A film from 1926 is held by British Pathe which shows the family of Sergeant Fulton called"Camera Interviews - Sgt. Fulton - The Famous Rifle Shot." which contains the following stills.



Figure 7. Sergeant George Fulton in 1926 (From British Pathe)

If you are connected to the Fulton family, or are able to provide any additional information on their activities with the QWR, I would be very interested to hear from you.


Figure 8. Sergeant Arthur Fulton with his dog Sailor in 1926
(From British Pathe)


[1] Edmead's Farm north east of Houplines village.  The farm formed part of the front line, but was totally destroyed by later battles in the area.
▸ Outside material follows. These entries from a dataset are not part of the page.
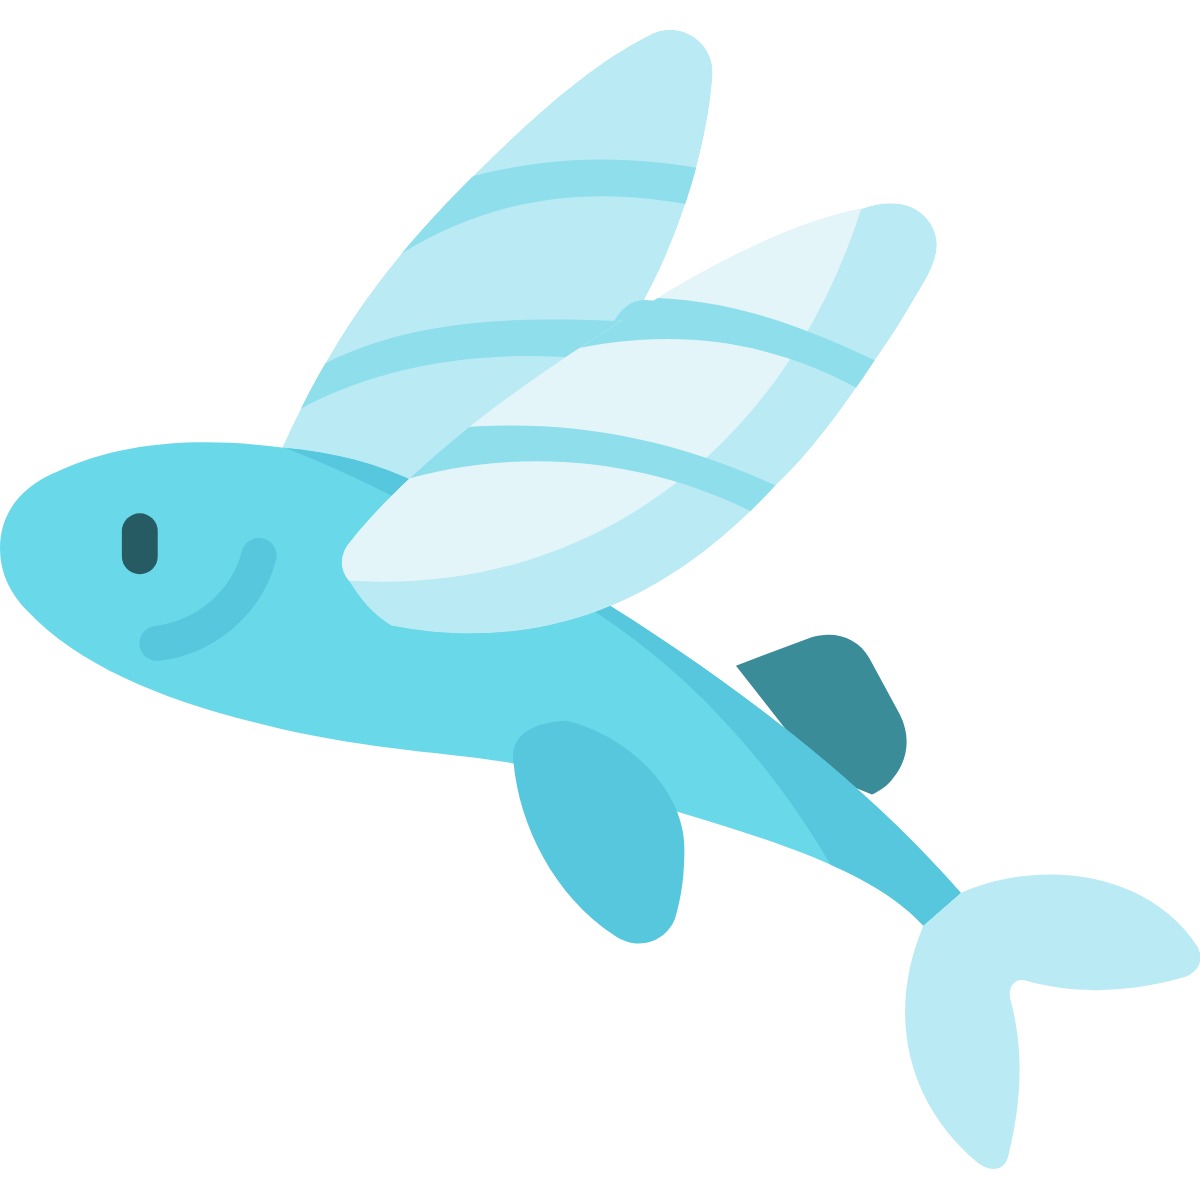
<!DOCTYPE html>
<html lang="en">
<head>
<meta charset="utf-8">
<title>Flying fish</title>
<style>
  :root {
    --paper: #ffffff;
    --body: #69d8e8;
    --body-shade: #57c7de;
    --wing: #baeaf4;
    --wing-light: #e4f5fa;
    --wing-band: #8edeec;
    --dorsal: #3a8c98;
    --eye: #265b63;
  }
  html, body { margin: 0; background: var(--paper); overflow: hidden; }
  .flying-fish { display: block; width: 1200px; height: 1200px; }
  .body { fill: var(--body); }
  .body-shade, .pectoral-fin { fill: var(--body-shade); }
  .wing, .tail { fill: var(--wing); }
  .wing-light { fill: var(--wing-light); }
  .wing-band { fill: var(--wing-band); }
  .dorsal-fin { fill: var(--dorsal); }
  .eye { fill: var(--eye); }
  .smile { fill: none; stroke: var(--body-shade); stroke-width: 15; stroke-linecap: round; }
</style>
</head>
<body>
<svg class="flying-fish" viewBox="0 0 512 512" role="img" aria-label="Smiling blue flying fish with spread wings">
  <defs>
    <path id="rear-wing-shape" d="M120 192C144 139 168 109 202 75C228 49 253 27 277 15C290 8 305 18 304 32C302 62 290 102 272 133L240 190L178 206Z"/>
    <path id="front-wing-shape" d="M148 233C154 225 165 213 176 203C204 177 239 153 273 132C304 112 340 94 368 89C379 85 390 86 396 94C402 102 400 110 395 119C388 131 381 143 373 154C359 175 346 193 330 208C292 249 240 281 167 267C159 262 154 256 149 248C145 243 145 238 148 233Z"/>
    <path id="body-shape" d="M0 234C0 218 10 207 25 201C55 187 90 187 121 191C143 193 162 198 178 206L250 252C312 290 368 333 410 381L394 395C374 373 335 360 288 346C265 337 238 329 215 325C190 321 160 320 120 311C72 300 35 285 12 261C4 253 0 244 0 234Z"/>
    <clipPath id="rear-wing-clip"><use href="#rear-wing-shape"/></clipPath>
    <clipPath id="front-wing-clip"><use href="#front-wing-shape"/></clipPath>
    <clipPath id="body-clip"><use href="#body-shape"/></clipPath>
  </defs>

  <path class="dorsal-fin" d="M314 284L346 272C356 269 366 272 371 281L384 305C389 315 387 325 381 332C379 335 376 337 372 339L350 330Z"/>

  <g id="rear-wing" clip-path="url(#rear-wing-clip)">
    <use class="wing" href="#rear-wing-shape"/>
    <path class="wing-band" d="M195 77C230 67 264 65 305 73L302 89C257 79 213 82 170 109Z"/>
    <path class="wing-band" d="M135 157C174 136 220 134 280 138L250 153C208 149 160 155 122 178Z"/>
  </g>

  <g id="fish-body">
    <use class="body" href="#body-shape"/>
    <path class="body-shade" clip-path="url(#body-clip)" d="M119 190L178 200L260 250L420 375L394 400L355 370C326 320 287 280 244 255C205 231 165 208 119 190Z"/>
    <rect class="eye" x="52" y="219" width="15.300" height="26" rx="7.650"/>
    <path class="smile" d="M67 274.500C87 272 105 258 110.500 237"/>
  </g>

  <g id="front-wing" clip-path="url(#front-wing-clip)">
    <use class="wing" href="#front-wing-shape"/>
    <path class="wing-light" d="M140 247C245 258 336 195 369 84L260 110L130 220Z"/>
    <path class="wing-band" d="M255 128C303 123 341 138 380 157L372 169C334 147 292 138 240 150Z"/>
    <path class="wing-band" d="M190 183C240 178 286 186 335 209L324 220C276 195 220 190 168 206Z"/>
  </g>
  <path class="wing-band" d="M262 137C265 132 269 128 275 128L290 129L278 136Z"/>

  <path class="pectoral-fin" d="M219 324C218 314 227 308 242 307.500C268 314 292 337 292 362C292 373 291 382 288 392C284 402 272 406 262 399C236 382 221 351 219 324Z"/>

  <path class="tail" d="M410 381C441 367 489 370 511 404C514 410 511 415 505 417C481 424 457 424 438 418.500C433 417 430 421 431 426C437 448 436 470 430 494C428 500 422 500 417 496C385 469 379 430 394 395Z"/>
</svg>
</body>
</html>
It's location was at approximately 50 degrees 41' 52.09" N 2 degrees 55' 34.67"E. The site is just to the south west of the roundabout where the N58 from Belgium comes into France and joins the D945.
[2] G. E. Fulton & Son, registered gunsmiths.  See http://www.fultonsofbisley.com/history.htm
[3] from http://freepages.genealogy.rootsweb.ancestry.com/~fultondata/Biog01.htm
[4] from http://freepages.genealogy.rootsweb.ancestry.com/~fultondata/Biog01.htm.  See also http://www.milsurps.com/showthread.php?t=13678 for a very good article on the technical aspect of Fulton's work.

[5] The full article about this competition in New York can be found in the New York Times archive at http://query.nytimes.com/mem/archive-free/pdf?res=F20C11F6355A12738DDDAC0994DF405B868CF1D3
[6] Report from New York Times, 6th October 1906, available at http://query.nytimes.com/mem/archive-free/pdf?res=F20E13F73A5E12738DDDAA0894D8415B868CF1D3[6] Major J.Q, Henriques, "The War History of the First Battalion Queen's Westminster Rifles, 1914-1918." page 10.
[7] Photo copied from Arundel Militaria website, which has several other pictures of a surviving example. http://www.deactivated-guns.co.uk/deactivated-guns/allied-deactivated-guns/super-rare-wwi-charger-loading-lee-enfield-rifle/prod_679.html
[8] Henriques, "The War History" page 28.


1 comment:

steve hammond said...

Excellent blog, I have an album which must be similar to yours, it has some of the photos you show in it too, all around Houplines.